Why end letters in Hebrew?
Dividing Bible into verses
There are no capital letters in Hebrew,
but some letters have variant
spellings at the end of a word (final):
ך ם ן ף ץ The fact is that initially there were no punctuation marks or spaces in the text. Just one letter was a continuous stream.
By the way, in Russian every word ended with a soft or hard sign and the division into words was obvious.
Hebrew is more difficult. There is no vowel and the vast majority of words consist of 3 letters. For example, the Ramban (Moshe ben Nachman) writes that if we separate the letters of the first words of the Torah בראשית ברא (“In the beginning Gd created”), then we can read it as בראש יתברא (“It is created in the head”).
This adds a new dimension to the understanding of the Torah.
An entire book has been written about the possible combinations of the first word of the Torah "בראשית", which has 720 possible letter combinations!
For example, ראש בית — “beginning (head) is beit”, “head of the house”, תאב שיר — “thirst for song”, אשרי בת - "blessed is the daughter", etc.

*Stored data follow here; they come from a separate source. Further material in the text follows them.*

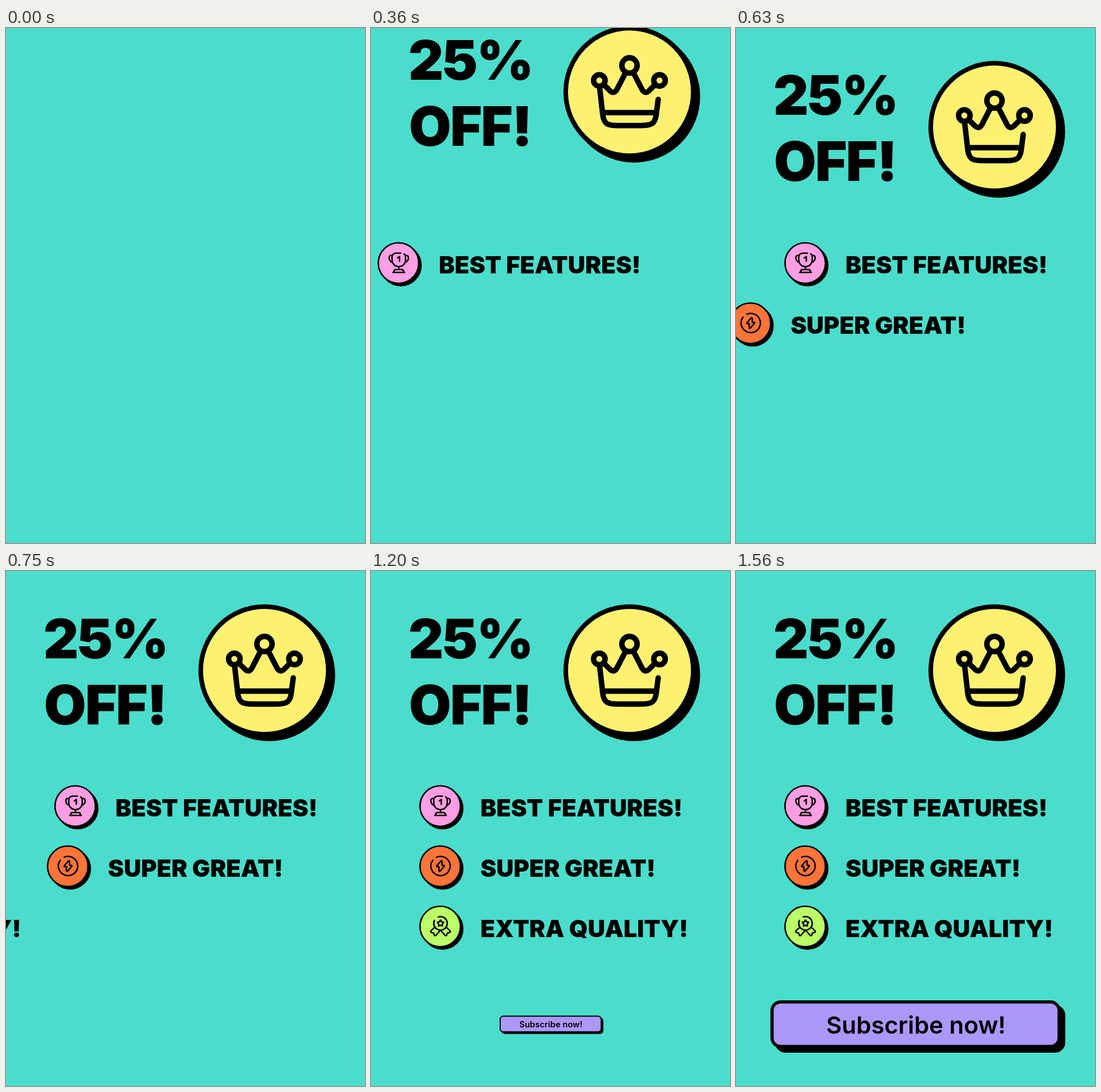
These frames come from a looping animation (625 by 896 pixels, 1800 ms). An HTML page with a canvas:

```html
<!DOCTYPE html>
<html lang="en">
<head>
<meta charset="utf-8">
<title>25% off</title>
<style>
  html, body { margin: 0; width: 100%; height: 100%; overflow: hidden; background: #4addcb; }
  canvas { display: block; width: 625px; height: 896px; }
</style>
</head>
<body>
<canvas id="stage" width="625" height="896"></canvas>
<script>
const ctx = document.getElementById('stage').getContext('2d');
const LOOP = 1800, STEP = 30;
const FONT = 'Inter, "Liberation Sans", sans-serif';

// Cubic Bézier easing through (x1, 0) and (x2, 1)
function bezier(x1, x2) {
  return x => {
    if (x <= 0) return 0;
    if (x >= 1) return 1;
    let low = 0, high = 1;
    for (let i = 0; i < 30; i++) {
      const p = (low + high) / 2, q = 1 - p;
      if (3 * x1 * p * q * q + 3 * x2 * p * p * q + p * p * p < x) low = p;
      else high = p;
    }
    return low * low * (3 - 2 * low);
  };
}
const glide = bezier(0.32, 0.24);
const swift = bezier(0.6, 0.2);

function circlePath(x, y, r, from = 0, to = Math.PI * 2) {
  const path = new Path2D();
  path.arc(x, y, r, from, to);
  return path;
}

function joinPaths(...parts) {
  const path = new Path2D();
  parts.forEach(part => path.addPath(part));
  return path;
}

// Flat shape with an outline and a hard black shadow
function badge(path, fill, line, offset) {
  ctx.lineWidth = line;
  ctx.save();
  ctx.translate(offset, offset);
  ctx.fill(path);
  ctx.stroke(path);
  ctx.restore();
  ctx.fillStyle = fill;
  ctx.fill(path);
  ctx.fillStyle = '#000';
  ctx.stroke(path);
}

// Places the left edge of the ink at x
function label(text, x, baseline, weight, size, spacing = 0) {
  ctx.font = `${weight} ${size}px ${FONT}`;
  ctx.letterSpacing = `${spacing * size}px`;
  ctx.fillText(text, x + ctx.measureText(text).actualBoundingBoxLeft, baseline);
}

function star(x, y, outer, inner) {
  const path = new Path2D();
  for (let i = 0; i < 10; i++) {
    const a = i * Math.PI / 5 - Math.PI / 2, r = i % 2 ? inner : outer;
    path.lineTo(x + r * Math.cos(a), y + r * Math.sin(a));
  }
  path.closePath();
  return path;
}

const crown = joinPaths(
  new Path2D(
    'M405 160L416 171Q423 177.5 428 169L442 142' +
    'M458 142L472 169Q477 177.5 484 171L495 160' +
    'M398 165L403.5 213C405.5 229 412 231.5 430 231.5H468' +
    'C488 231.5 494.5 229 496.5 213L500 186M404 209H496'),
  circlePath(450, 127, 13.3),
  circlePath(397.5, 153, 10),
  circlePath(502.3, 153, 10));

// Row icons live on a 24 unit grid
const mirror = new DOMMatrix([-1, 0, 0, 1, 24, 0]);

const handle = new Path2D('M5.2 4.3H4.5Q2 4.4 2 6.9C2 9 3.4 11 5.5 11.6');
const trophy = joinPaths(handle, new Path2D(
  'M14 2H9C6.8 2 5 3.8 5 6V9C5 12.9 8.1 16 12 16S19 12.9 19 9V6C19 4.7 18.4 3.5 17.4 2.8' +
  'M10.8 7L12.8 5.5V10.4M12 16V19M7 22V21Q7 19 9 19H15Q17 19 17 21V22M6 22H18'));
trophy.addPath(handle, mirror);

const bolt = joinPaths(circlePath(12, 12, 10, -1.99, 3.785), new Path2D(
  'M8.7 12.7H10.4V16.8Q10.6 18 11.6 17.2L15.8 12.4Q16.4 11.4 15.3 11.3' +
  'H13.6V7.2Q13.4 6 12.4 6.8L8.2 11.6Q7.6 12.6 8.7 12.7Z'));

const ribbon = new Path2D(
  'M6 13L2.1 16.8Q1.2 18 2.75 18.5L4.4 18.9Q5 19 5.1 19.6L5.5 21.1Q6 22.3 7.2 21.5L12 16');
const medal = joinPaths(ribbon, circlePath(12, 9, 7, -1.9, 3.6), star(12, 9, 3.4, 2));
medal.addPath(ribbon, mirror);

const rows = [
  { text: 'BEST FEATURES!', color: '#ff9ee2', icon: trophy, start: 24, time: 532 },
  { text: 'SUPER GREAT!', color: '#ff7438', icon: bolt, start: 314, time: 532 },
  { text: 'EXTRA QUALITY!', color: '#bbff66', icon: medal, start: 578, time: 576 }
];

const bigDisc = circlePath(450, 173, 111);
const smallDisc = circlePath(0, 0, 35.2);
const panel = new Path2D();
panel.roundRect(62.75, 749.75, 499.75, 77.5, 15);

function drawHeader(t) {
  ctx.save();
  ctx.translate(0, -296 * (1 - glide((t - 30) / 640)));
  label('25%', 68, 152, 900, 95, -0.02);
  label('OFF!', 69, 267, 900, 95, -0.02);
  badge(bigDisc, '#fff170', 8, 8);
  ctx.lineWidth = 9.5;
  ctx.stroke(crown);
  ctx.restore();
}

function drawRow(row, index, t) {
  const y = 409 + index * 104.75;
  ctx.save();
  ctx.translate(-625 * (1 - swift((t - row.start) / row.time)), y);
  label(row.text, 191.5, 18, 900, 41.6);
  ctx.translate(120.5, 0);
  badge(smallDisc, row.color, 2.6, 4);
  ctx.translate(0.5, -0.5);
  ctx.scale(1.68, 1.68);
  ctx.translate(-12, -12);
  ctx.lineWidth = 1.5;
  ctx.stroke(row.icon);
  ctx.restore();
}

function drawButton(t) {
  const scale = swift((t - 983) / 570);
  if (scale <= 0) return;
  ctx.save();
  ctx.translate(313, 788);
  ctx.scale(scale, scale);
  ctx.translate(-313, -788);
  badge(panel, '#ae97fb', 5.5, 8);
  label('Subscribe now!', 158, 804.5, 600, 41.6);
  ctx.restore();
}

function draw(t) {
  ctx.fillStyle = '#4addcb';
  ctx.fillRect(0, 0, 625, 896);
  ctx.fillStyle = ctx.strokeStyle = '#000';
  ctx.lineCap = ctx.lineJoin = 'round';
  drawHeader(t);
  rows.forEach((row, i) => drawRow(row, i, t));
  drawButton(t);
}

const begin = performance.now();
function tick() {
  const t = (performance.now() - begin) % LOOP;
  draw(Math.floor(t / STEP) * STEP);
  requestAnimationFrame(tick);
}
tick();
</script>
</body>
</html>
```
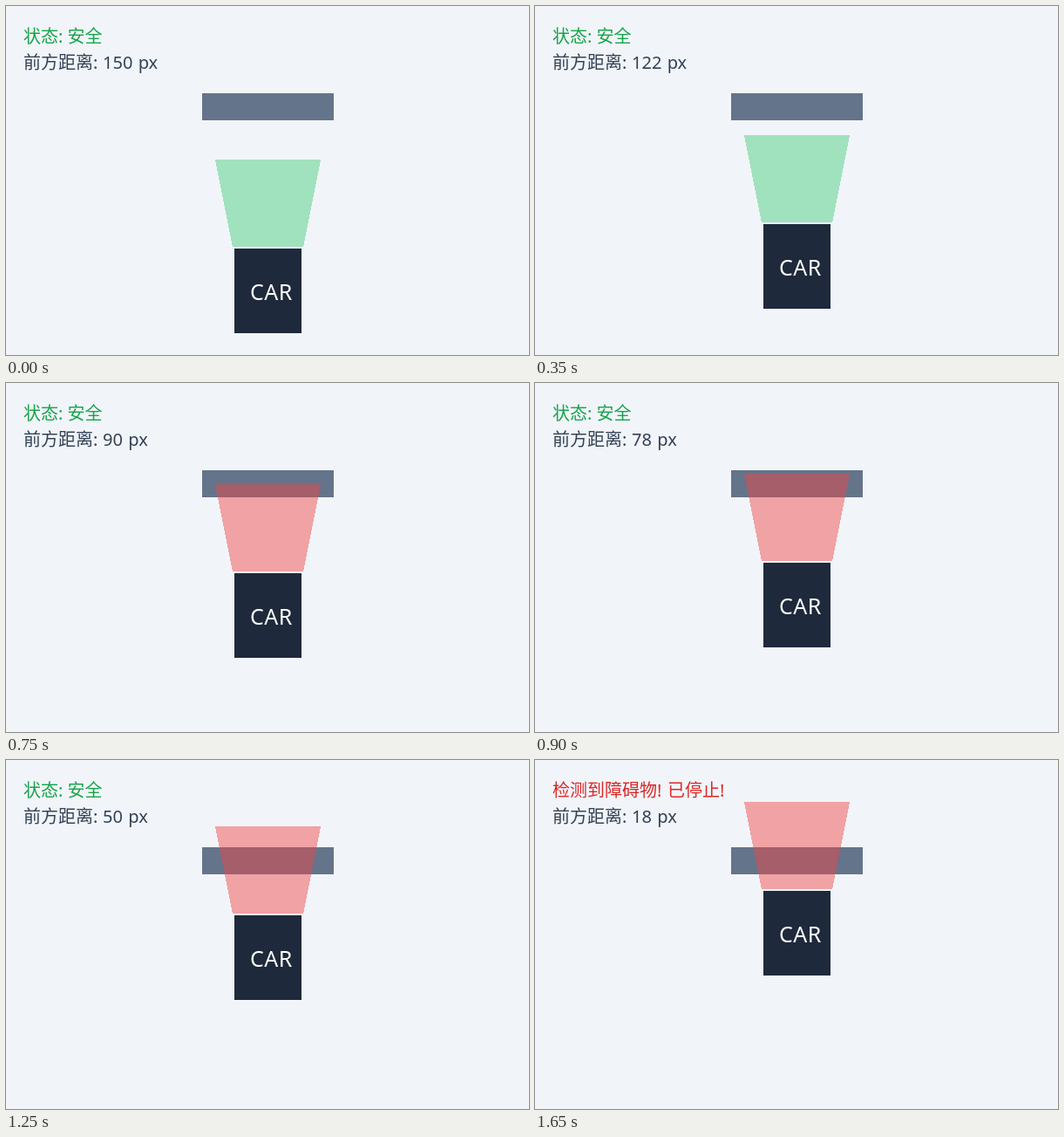
Write an HTML page with a canvas that moves like this. It is 600 by 400 pixels and loops after 4.5 s.

```html
<!DOCTYPE html>
<html lang="zh-CN">
<head>
<meta charset="utf-8">
<title>障碍物检测</title>
<style>
  html, body { margin: 0; width: 100%; height: 100%; overflow: hidden; background: #f1f5f9; }
  canvas { display: block; }
</style>
</head>
<body>
<canvas id="stage" width="600" height="400"></canvas>
<script>
const ctx = document.getElementById('stage').getContext('2d');
const FONT = '"Noto Sans", "Open Sans", "Noto Sans CJK SC", "Noto Sans CJK", sans-serif';
const LOOP = 4500, TICK = 50, SPEED = 4;
const START = 150, WARN = 100, STOP = 20;
const LAST = Math.ceil((START - STOP) / SPEED);

function rect(x, y, w, h, color) {
  ctx.fillStyle = color;
  ctx.fillRect(x, y, w, h);
}

function text(str, x, y, color, size = 20, wordGap = 0, letterGap = 0) {
  ctx.font = `${size}px ${FONT}`;
  ctx.wordSpacing = wordGap + 'px';
  ctx.letterSpacing = letterGap + 'px';
  ctx.fillStyle = color;
  ctx.fillText(str, x, y);
}

// Sensor cone, filled row by row for hard pixel edges
function cone(top, color) {
  for (let row = 0; row < 100; row++) {
    const inset = Math.round(row / 5);
    rect(240 + inset, top + row, 121 - 2 * inset, 1, color);
  }
}

function draw(time) {
  const step = Math.min(LAST, Math.floor((time % LOOP) / TICK));
  const dist = START - step * SPEED;
  // The car holds still on the step that triggers the stop
  const moved = Math.min(step, LAST - 1) * SPEED;
  const front = 276 - moved;

  rect(0, 0, 600, 400, '#f1f5f9');
  rect(225, 100, 151, 31, '#64748b');
  cone(front - 100, dist < WARN ? 'rgba(239,68,68,.47)' : 'rgba(34,197,94,.392)');
  rect(262, front + 2, 77, 97, '#1e293b');
  text('CAR', 280, front + 61, '#fff', 25, 0, 0.5);

  if (dist < STOP) text('检测到障碍物! 已停止!', 20, 42, '#dc2626', 20, 1.4);
  else text('状态: 安全', 20, 42, '#16a34a');
  text('前方距离:', 20, 72, '#334155');
  text(dist + ' px', 111, 72, '#334155', 20, 1.2);
}

const begin = performance.now();
function frame() {
  draw(performance.now() - begin);
  requestAnimationFrame(frame);
}
frame();
</script>
</body>
</html>
```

Here the final letters somehow help to divide words more correctly.
AcrosticA number of psalms (Psalms 9, 10, 25, 34, 37, 111, 112, 119, 145) are written in acrostic, that is, each verse begins with the next letter of the alphabet.
Such things also help the correct division into verses.
Prepositions and conjunctions
Jehovah or Yahweh?
BibleBible examples Names and titles Jewish Bible Canon Priestly Blessing
Texts in HebrewTanakh text Tanakh text with niqqud Text of Brit Hadash Text of Brit Hadash with niqqud